Granger discusses the novels in context of Christianity, and the themes that engage with spiritual issues important to most Christians. He touches on major themes and ideas then goes in-depth into the first six novels (The Deathly Hallows had not yet been published at the time of publication—I also have Granger’s The Deathly Hallows Lectures, which I am sure will update his readings). He touches on some interesting themes and Christian contexts which are sure to resonate with Conservative Christians who prioritize faith in their fiction.
I greatly appreciate Granger’s perspective, as it is more effective in appealing to Conservative Christians than a more liberal approach might have been. Granger himself sounds fairly conservative, so he knows his audience well and uses his academic skills in order to be persuasive to the people who can most benefit from his book.

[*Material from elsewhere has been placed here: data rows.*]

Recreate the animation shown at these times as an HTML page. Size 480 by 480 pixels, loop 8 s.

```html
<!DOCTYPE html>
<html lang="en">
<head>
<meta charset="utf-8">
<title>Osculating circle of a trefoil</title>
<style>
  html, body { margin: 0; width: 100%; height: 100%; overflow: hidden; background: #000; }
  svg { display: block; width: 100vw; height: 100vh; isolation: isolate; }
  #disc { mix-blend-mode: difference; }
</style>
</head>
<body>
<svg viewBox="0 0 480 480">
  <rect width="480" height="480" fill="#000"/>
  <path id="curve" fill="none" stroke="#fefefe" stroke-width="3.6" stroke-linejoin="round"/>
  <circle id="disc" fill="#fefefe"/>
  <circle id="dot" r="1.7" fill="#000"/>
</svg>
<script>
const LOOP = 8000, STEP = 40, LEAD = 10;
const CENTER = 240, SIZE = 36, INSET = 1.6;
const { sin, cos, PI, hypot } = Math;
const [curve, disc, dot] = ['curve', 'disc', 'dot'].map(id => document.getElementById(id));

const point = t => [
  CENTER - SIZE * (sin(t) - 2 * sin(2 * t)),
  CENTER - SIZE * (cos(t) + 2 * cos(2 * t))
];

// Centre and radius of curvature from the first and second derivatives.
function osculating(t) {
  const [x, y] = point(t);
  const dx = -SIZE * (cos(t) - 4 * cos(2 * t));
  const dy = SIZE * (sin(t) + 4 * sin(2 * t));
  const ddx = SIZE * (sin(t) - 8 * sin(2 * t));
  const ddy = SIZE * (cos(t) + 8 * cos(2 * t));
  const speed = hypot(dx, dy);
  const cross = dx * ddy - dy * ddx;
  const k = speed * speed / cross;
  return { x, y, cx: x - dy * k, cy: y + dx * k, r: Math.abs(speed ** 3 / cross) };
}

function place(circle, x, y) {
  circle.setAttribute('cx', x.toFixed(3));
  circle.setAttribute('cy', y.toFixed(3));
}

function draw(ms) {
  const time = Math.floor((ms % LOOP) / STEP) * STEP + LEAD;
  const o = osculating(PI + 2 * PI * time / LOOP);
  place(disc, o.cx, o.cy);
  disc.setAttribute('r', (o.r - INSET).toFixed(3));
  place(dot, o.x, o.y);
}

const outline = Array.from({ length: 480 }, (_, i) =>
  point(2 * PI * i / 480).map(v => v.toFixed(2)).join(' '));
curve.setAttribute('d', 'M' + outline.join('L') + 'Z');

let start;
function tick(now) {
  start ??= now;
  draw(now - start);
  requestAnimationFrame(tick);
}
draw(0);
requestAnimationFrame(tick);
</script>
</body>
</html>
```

That said, because I am not his target demographic, I chafed a bit at some of his arguments. For example, his cultural criticism is a little backward in that it talks about human rights issues being pro-life versus pro-choice while completely side-stepping issues related to the Iraq/Afghanistan wars waging during the early 2000s. Further, it does not delve into Rowling’s own complicated class politics which come into play with the house elves or strata of wizard families. Nevertheless, the book is useful and strong in the arguments it makes.
Cross-posted to my blog.